My Favorite, Most Effective Classroom Projects for Elementary Students


Classroom projects are my favorite way to get my students involved and make even the most worn-out subjects come alive. With access to the Internet and a little creativity, it's possible to infuse wonder on the cheap and have some fun doing it too.

Fun and Easy Projects to Delight Your Elementary Classroom

I love teaching in an elementary classroom. The kids are full of wonder over even the most basic discoveries. They are eager to explore and learn just about anything you want to throw at them - provided you present it in a way that is fun and engaging. And really, who wouldn't feel the same? Creating easy projects that my students can practice in class and take home to share makes the lesson more memorable for them and more fun for me. The following are a few of my favorite projects in some of the subjects I hold dearest to my heart. Use them as is, or tweak them for your class and let the wonder of learning begin.


OK, we've all explored the vinegar and baking soda volcano and the invisible egg to death. What other projects can help students to learn about science in everyday life? Plenty!

Walking Rainbow

I love this one. Lining up seven cups, we filled every other one with water. We then added food coloring to the water, red in the two outside cups, then one blue, and one yellow. Next, we folded paper towels accordion style, folding them once more to form a V shape that would bridge between each cup (there were six in total). Now, we placed one end of the paper towel in the cup and the other end in its neighbor, all the way down the line. We waited. It took a little over an hour, during which we did other projects, but we ended up with a great little rainbow and a discussion about why the water moved, how the colors mixed, and how many cups we could use for this. Plus, it was super cheap, and the kids could do it at home.

Lava Lamps

This one is also fun and cheap. We filled recycled water bottles half way with water and food coloring and half way with mineral oil from our local dollar store. Then we replaced the lids and shook. The kids were mesmerized by the floating bubbles, and it was a great way to introduce water density. For younger classes, we added epoxy to keep the lids on and prevent accidental ingestion or the inevitable geyser we knew would come without it.


There are a slew of other experiments at sites like Steve Spangler Science and Science Bob to help your students get into the study of science and get the most out of your lessons.


Math manipulatives rock. With a room full of hands-on learners, manipulatives help them to visualize concepts as they learn so that the lessons really stick. Some of my favorites are the Teddy Gram weights and the counting cubes.


Even my older students get a kick out of using these visuals when they get stuck on a lesson. There are other interactive ways to teach math in the classroom that work for me as well, such as:

  • Math Bingo - I write a simple equation on the board, and the students mark the correct answer on their card. The first to get a bingo wins a prize!
  • Math Race - On the board is a series of equations. Students run relay races to see which team can get the most answers in the time allotted.
  • Online Options - Everyone is online these days - including PBS! PBSkids.org is a great site with activities for learners of all ages and is a great reward for those relay racers who finish fast.

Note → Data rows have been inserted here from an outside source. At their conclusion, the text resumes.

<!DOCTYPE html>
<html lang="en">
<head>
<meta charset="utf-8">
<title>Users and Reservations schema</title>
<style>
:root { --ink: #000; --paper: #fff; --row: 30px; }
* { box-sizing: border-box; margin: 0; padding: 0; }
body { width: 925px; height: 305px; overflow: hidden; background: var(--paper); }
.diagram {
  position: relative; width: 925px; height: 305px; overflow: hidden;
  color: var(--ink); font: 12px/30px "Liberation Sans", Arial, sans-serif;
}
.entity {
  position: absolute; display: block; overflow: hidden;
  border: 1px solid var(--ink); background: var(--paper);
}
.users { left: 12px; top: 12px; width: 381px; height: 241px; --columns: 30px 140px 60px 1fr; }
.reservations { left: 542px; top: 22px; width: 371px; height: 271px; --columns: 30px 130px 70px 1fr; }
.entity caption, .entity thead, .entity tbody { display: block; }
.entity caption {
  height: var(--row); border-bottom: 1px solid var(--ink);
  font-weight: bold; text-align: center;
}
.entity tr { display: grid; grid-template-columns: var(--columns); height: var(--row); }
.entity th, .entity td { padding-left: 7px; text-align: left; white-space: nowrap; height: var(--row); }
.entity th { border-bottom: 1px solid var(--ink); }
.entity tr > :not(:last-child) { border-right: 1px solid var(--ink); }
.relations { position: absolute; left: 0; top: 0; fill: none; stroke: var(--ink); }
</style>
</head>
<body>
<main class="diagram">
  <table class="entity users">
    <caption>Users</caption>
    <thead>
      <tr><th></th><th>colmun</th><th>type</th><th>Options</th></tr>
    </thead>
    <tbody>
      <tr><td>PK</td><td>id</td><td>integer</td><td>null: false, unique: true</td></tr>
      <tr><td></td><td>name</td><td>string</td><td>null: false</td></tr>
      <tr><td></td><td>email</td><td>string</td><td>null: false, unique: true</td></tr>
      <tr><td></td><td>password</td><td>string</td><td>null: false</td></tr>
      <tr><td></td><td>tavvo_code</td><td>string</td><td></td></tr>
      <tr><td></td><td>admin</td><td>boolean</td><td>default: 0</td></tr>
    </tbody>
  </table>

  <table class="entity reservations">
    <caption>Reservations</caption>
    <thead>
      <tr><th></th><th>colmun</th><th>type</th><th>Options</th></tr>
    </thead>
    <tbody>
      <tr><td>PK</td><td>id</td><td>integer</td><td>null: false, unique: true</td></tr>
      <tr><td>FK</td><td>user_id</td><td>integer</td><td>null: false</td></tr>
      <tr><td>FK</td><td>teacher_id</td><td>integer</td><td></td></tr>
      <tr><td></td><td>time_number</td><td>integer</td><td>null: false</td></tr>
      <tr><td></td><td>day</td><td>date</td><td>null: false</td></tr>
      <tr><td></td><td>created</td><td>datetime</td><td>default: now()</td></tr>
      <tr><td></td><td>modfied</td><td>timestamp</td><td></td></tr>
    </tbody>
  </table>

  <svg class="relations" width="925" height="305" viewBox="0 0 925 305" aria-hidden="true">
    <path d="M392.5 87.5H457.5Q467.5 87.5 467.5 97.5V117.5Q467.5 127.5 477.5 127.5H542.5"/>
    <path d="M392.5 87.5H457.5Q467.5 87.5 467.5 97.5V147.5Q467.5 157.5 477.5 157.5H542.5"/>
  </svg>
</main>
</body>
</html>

Check out resources like Education World and Scholastic for more inexpensive ideas to help your students love to learn math.


Arts and crafts are a wonderful time for students to express themselves and explore new media.


With the help of parent volunteers and donated materials, we've managed to create our own gallery of stunning works with projects like these:

Impressions of the Garden

Using cheap kaleidoscopes from the party store, the students look out the window or into the school's garden and paint the distorted views like an impressionist. This is ideal for young painters who lack skill because the painting isn't expected to look like the view at all, just their impression of it.

Stained Glass Sun Catchers

Apply a fairly thick layer of Elmer's glue to a paper plate then add a few drops of craft paint. Give the kids paintbrushes, sticks, Q-tips, or some other tool and allow them to create pleasing designs in the goo. Allow it to dry (it may take a day or more) then peel them up and hold them up to the light for a stunning display they can fold, bend, or cut into interesting shapes.

Negative Space Designs

Lay masking tape down on a piece of craft paper. Provide students paints in their chosen colors and brushes, sponges, potatoes, or some other tool and allow them to cover the paper. Then, remove the tape while the paint is wet to see how their image looks with the tape and part of the design gone.

Of course, Pinterest has a billion ideas for craft and painting activities that will keep your little artists busy for hours. If you're creative, you can even work in other subjects and make the lessons overlap.

Keep Exploring

There are so many other projects we have enjoyed over the years, including acting out our favorite stories for literature, writing poetry, creating board games of famous battles, building tiny colonial villages, creating maps of fictional towns, and others. The only limit is your imagination and the time you have to devote to planning a classroom activity that will have your students begging for more. Explore your options, ask your families for donations and volunteer time, and get busy getting your students actively involved in learning. You won't be sorry you did.

By Patricia Willis
January 2017
opinion classroom projects

Never miss an update